And that pronouncement about granting sight to those who do not see applies to all of us.  I say this because it seems that all of us have partially detached retinas.  Wherever we look, there is a blind spot, especially when it comes to seeing God in our midst..  And this stems from our recalcitrance, which is rooted in our fear – fear of the new life, of leaving what we know, even if what we know holds us in blindness.

One of my favorite hymns, one I remember my Swedish mother singing to my Irish grandparents when they would visit us, is “Be Thou My Vision.”  My friend and parish colleague, Karen Banta, plays this tune so well, and she knows it makes me cry.  The opening stanza goes:
Be Thou my vision, O Lord of my heart;
all else be naught to me, save that Thou art –
Thou my best thought, by day or by night;
waking or sleeping, thy presence my light.

I speak in embarrassing truth for myself but also for you and others: We are addicted to our fear.  Our fear prevents us from seeing God what God sees.  Our blindness prevents us from seeing the God-life in our midst and that we are not on our own.  To see that we are loved, valued as God’s own (that is, to see the way God sees  — such vision scares us because to see with God’s eyes inevitably changes us.  It removes our blind, self-insulating excuses: The ones we have relied upon to keep us from moving beyond the old patterns, routines, and familiarities.  As incarcerating as blindness’s darkness is, we at least know it well and take some perverse comfort from it regularity.

But in Jesus, we gain the vision of God’s eyes and begin – gradually, haltingly — to see what God sees, which is life unbound by fear.  Specifically, we begin to see the truth that we are loved by God-in-Christ – no matter what; that we have been given what we need yet cannot provide for ourselves.

With this clear-sighted vision and in this deep time of uncertainty and fearfulness, I ask all of us to remember to keep our eyes on the prize of God’s love and life for us, to discern between what is eternal and what is passing away, and in the midst of this frightening trial to keep the faith and be the church.

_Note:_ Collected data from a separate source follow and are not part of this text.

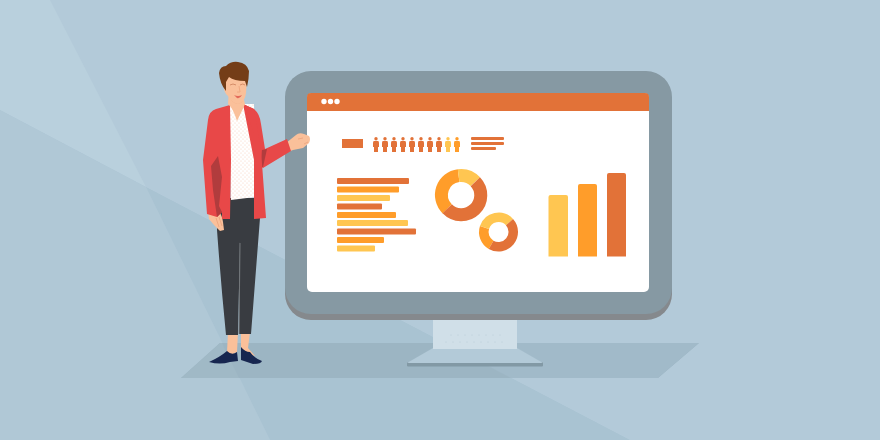
<!DOCTYPE html>
<html lang="en">
<head>
<meta charset="utf-8">
<title>Presenting a data dashboard</title>
<style>
:root {
  --sky: #b3cad9;
  --sky-light: #b9d0dd;
  --sky-deep: #a9c3d2;
  --floor: #9cb5c3;
  --frame: #8699a3;
  --frame-edge: #85898d;
  --stand: #d0dfe8;
  --rust: #e27238;
  --orange: #ff9d2a;
  --yellow: #ffc651;
  --jacket: #e84848;
  --jacket-shade: #b13c3d;
  --trousers: #393c41;
  --skin: #fac09a;
  --skin-shade: #efa982;
  --hair: #743d17;
  --shoe: #17264f;
}
* { box-sizing: border-box; }
html, body { margin: 0; width: 880px; height: 440px; overflow: hidden; background: var(--sky); }
.hero { display: block; width: 880px; height: 440px; }
.rust { fill: var(--rust); }
.orange { fill: var(--orange); }
.yellow { fill: var(--yellow); }
.ring path { fill: none; }
.ring-large { stroke-width: 13; }
.ring-small { stroke-width: 9.5; }
.s-rust { stroke: var(--rust); }
.s-orange { stroke: var(--orange); }
.s-yellow { stroke: var(--yellow); }
.skin { fill: var(--skin); }
.jacket { fill: var(--jacket); }
.shade { fill: var(--jacket-shade); }
.shoe { fill: var(--shoe); }
</style>
</head>
<body>
<svg class="hero" viewBox="0 0 880 440" role="img" aria-label="A woman in a red jacket presents charts on a large desktop monitor">
  <defs>
    <g id="person-icon">
      <circle cx="3" cy="138.700" r="1.700"/>
      <path d="M1 141H5Q6 141 6 143V147H5V152H1V147H0V143Q0 141 1 141Z"/>
    </g>
    <pattern id="blouse-dots" width="4" height="4" patternUnits="userSpaceOnUse">
      <rect width="4" height="4" fill="#fff"/>
      <circle cx="1" cy="1" r=".5" fill="#f6c8ad"/>
      <circle cx="3" cy="3" r=".5" fill="#f6c8ad"/>
    </pattern>
  </defs>

  <g id="backdrop">
    <rect width="880" height="440" fill="var(--sky)"/>
    <polygon points="0,0 50,0 146,187 0,110" fill="var(--sky-light)"/>
    <polygon points="0,110 146,187 630,440 0,440" fill="#b0c9d8"/>
    <polygon points="0,110 146,187 270,440 0,440" fill="#b0c8d6"/>
    <polygon points="146,187 630,440 270,440" fill="var(--sky-deep)"/>
    <polygon points="220,343 699,343 658,378 181,378" fill="var(--floor)"/>
    <polygon points="220,343 222,343 239,378 181,378" fill="#a0b9c6"/>
    <polygon points="445,343 699,343 658,378 511,378" fill="#a1bac9"/>
  </g>

  <g id="monitor">
    <rect x="407" y="362" width="136" height="4.500" rx="1" fill="#8299a5"/>
    <polygon points="433,348 517,348 543,363 407,363" fill="#b3cad8"/>
    <rect x="433" y="318" width="84" height="31" fill="var(--stand)"/>
    <path d="M450 335H505M445 342H508" stroke="#c5d6e0" stroke-dasharray="2 5"/>
    <rect x="285" y="80" width="387" height="240" rx="26" fill="var(--frame-edge)"/>
    <rect x="285" y="71" width="387" height="243" rx="26" fill="var(--frame)"/>
    <rect x="307" y="93" width="342" height="199" rx="5" fill="#fff"/>
    <path d="M307 111V97Q307 93 311 93H645Q649 93 649 97V111Z" class="rust"/>
    <g id="window-dots" fill="#fff">
      <circle cx="324" cy="101.500" r="2.700"/>
      <circle cx="330.500" cy="101.500" r="2.700"/>
      <circle cx="337" cy="101.500" r="2.700"/>
    </g>
  </g>

  <g id="dashboard">
    <rect x="342" y="139" width="21" height="9" class="rust"/>
    <g id="people-count" class="rust">
      <use href="#person-icon" x="373"/>
      <use href="#person-icon" x="382"/>
      <use href="#person-icon" x="391"/>
      <use href="#person-icon" x="400"/>
      <use href="#person-icon" x="409"/>
      <use href="#person-icon" x="418"/>
      <use href="#person-icon" x="427"/>
      <use href="#person-icon" x="436"/>
    </g>
    <g class="orange">
      <use href="#person-icon" x="445" class="yellow"/>
      <use href="#person-icon" x="454"/>
    </g>
    <g id="summary-lines" class="rust">
      <rect x="471" y="137" width="33" height="3" rx="1"/>
      <rect x="471" y="142" width="33" height="3" rx="1"/>
      <rect x="471" y="147" width="25" height="3" rx="1"/>
    </g>
    <g id="row-chart">
      <rect x="337" y="178" width="72" height="6" rx="1" class="rust"/>
      <rect x="337" y="186.500" width="62" height="6" rx="1" class="orange"/>
      <rect x="337" y="195" width="53" height="6" rx="1" class="yellow"/>
      <rect x="337" y="203.500" width="45" height="6" rx="1" class="rust"/>
      <rect x="337" y="212" width="59" height="6" rx="1" class="orange"/>
      <rect x="337" y="220" width="71" height="6" rx="1" class="yellow"/>
      <rect x="337" y="228.500" width="79" height="6" rx="1" class="rust"/>
      <rect x="337" y="237" width="47" height="6" rx="1" class="orange"/>
      <rect x="337" y="245.500" width="38" height="6" rx="1" class="yellow"/>
    </g>
    <g class="ring ring-large">
      <path class="s-orange" d="M447.200 208.800A19.500 19.500 0 0 1 458.600 175.600"/>
      <path class="s-yellow" d="M458.600 175.600A19.500 19.500 0 0 1 475.300 181.700"/>
      <path class="s-rust" d="M475.300 181.700A19.500 19.500 0 0 1 447.200 208.800"/>
    </g>
    <g class="ring ring-small">
      <path class="s-orange" d="M491.100 244.800A14.800 14.800 0 0 1 484.500 227.400"/>
      <path class="s-yellow" d="M484.500 227.400A14.800 14.800 0 0 1 509.500 222.100"/>
      <path class="s-rust" d="M509.500 222.100A14.800 14.800 0 0 1 491.100 244.800"/>
    </g>
    <g id="column-chart">
      <path class="yellow" d="M548.500 256.500V197Q548.500 195 550.500 195H566Q568 195 568 197V256.500Z"/>
      <path class="orange" d="M578 256.500V186Q578 184 580 184H595Q597 184 597 186V256.500Z"/>
      <path class="rust" d="M607 256.500V175Q607 173 609 173H624Q626 173 626 175V256.500Z"/>
    </g>
  </g>

  <g id="presenter">
    <g id="feet">
      <path class="skin" d="M228 332H238L237 352L229 356L227 352Z"/>
      <path class="skin" d="M241 332H250L248 348L255 356L241 352Z"/>
      <path class="shoe" d="M209 362Q220 357 227 351Q232 356 237 352L238 361L230 362Q220 365 209 362Z"/>
      <path class="shoe" d="M241 347Q245 352 250 352Q254 358 262 361Q261 364 253 364L241 360Z"/>
    </g>
    <g id="trousers">
      <path fill="var(--trousers)" d="M217 198H258L260 218L251 334H239L240 240L238 335H226Q221 285 217 230Z"/>
      <path d="M240 243L239 334" stroke="#73777a"/>
    </g>
    <polygon points="229,104 254,104 255,197 231,200" fill="url(#blouse-dots)"/>
    <g id="pointing-arm">
      <path class="skin" d="M286 143L296 135Q299 132 304 134L309 136Q311 139 309 143L303 148L293 150L288 152Z"/>
      <path d="M298 139L303 138M304 144L308 142" stroke="var(--skin-shade)" fill="none"/>
      <path class="jacket" d="M243 104L254 109Q260 114 261 124L265 149L287 139L291 151L263 168L254 160Z"/>
      <path class="shade" d="M262 150L267 149L263 167L260 168Z"/>
    </g>
    <path class="jacket" d="M243 104L254 109L261 150L266 218L254 219V133Z"/>
    <g id="resting-arm">
      <path class="skin" d="M208 212L218 210Q222 215 223 222L224 230L220 231L214 225L209 219Z"/>
      <path d="M216 218L219 227M219 217L222 226" stroke="var(--skin-shade)" fill="none"/>
      <path class="jacket" d="M230 105L216 109Q209 111 208 120L203 160L207 214L217 217L222 212V219H230L231 160Z"/>
      <path class="shade" d="M218 156L222 177L219 206L222 212L217 217L213 190L211 166Z"/>
    </g>
    <g id="head">
      <path class="skin" d="M229 90L228 104Q233 108 237 121Q242 111 245 104L242 92Z"/>
      <path fill="var(--skin-shade)" d="M229 95L232 101Q237 106 242 102L243 98L236 102Z"/>
      <path class="skin" d="M223 77Q233 72 247 79L246 93Q245 102 238 104Q232 103 228 96Q223 92 224 84Z"/>
      <path fill="var(--hair)" d="M226 91Q220 84 219 73Q220 66 226 66Q231 61 238 62Q247 63 249 71Q249 78 247 87L245 81Q234 81 229 77L226 82Z"/>
      <path d="M230 85Q233 83 236 85M240 85Q243 83 245 85" stroke="#d68d68" fill="none"/>
      <path d="M239 86L240 92H237" stroke="var(--skin-shade)" fill="none"/>
      <path d="M234 95Q238 97 242 95Q240 99 237 98Z" fill="#e36a5a"/>
    </g>
  </g>
</svg>
</body>
</html>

It is very clearly a time when seeing Christ’s Body in the world is needed most.  And so, I leave you with the last phrase of this Irish hymn, as proclamation and prayer:
Heart of my own heart, whatever befall, still be my vision, O Ruler of all.  Amen.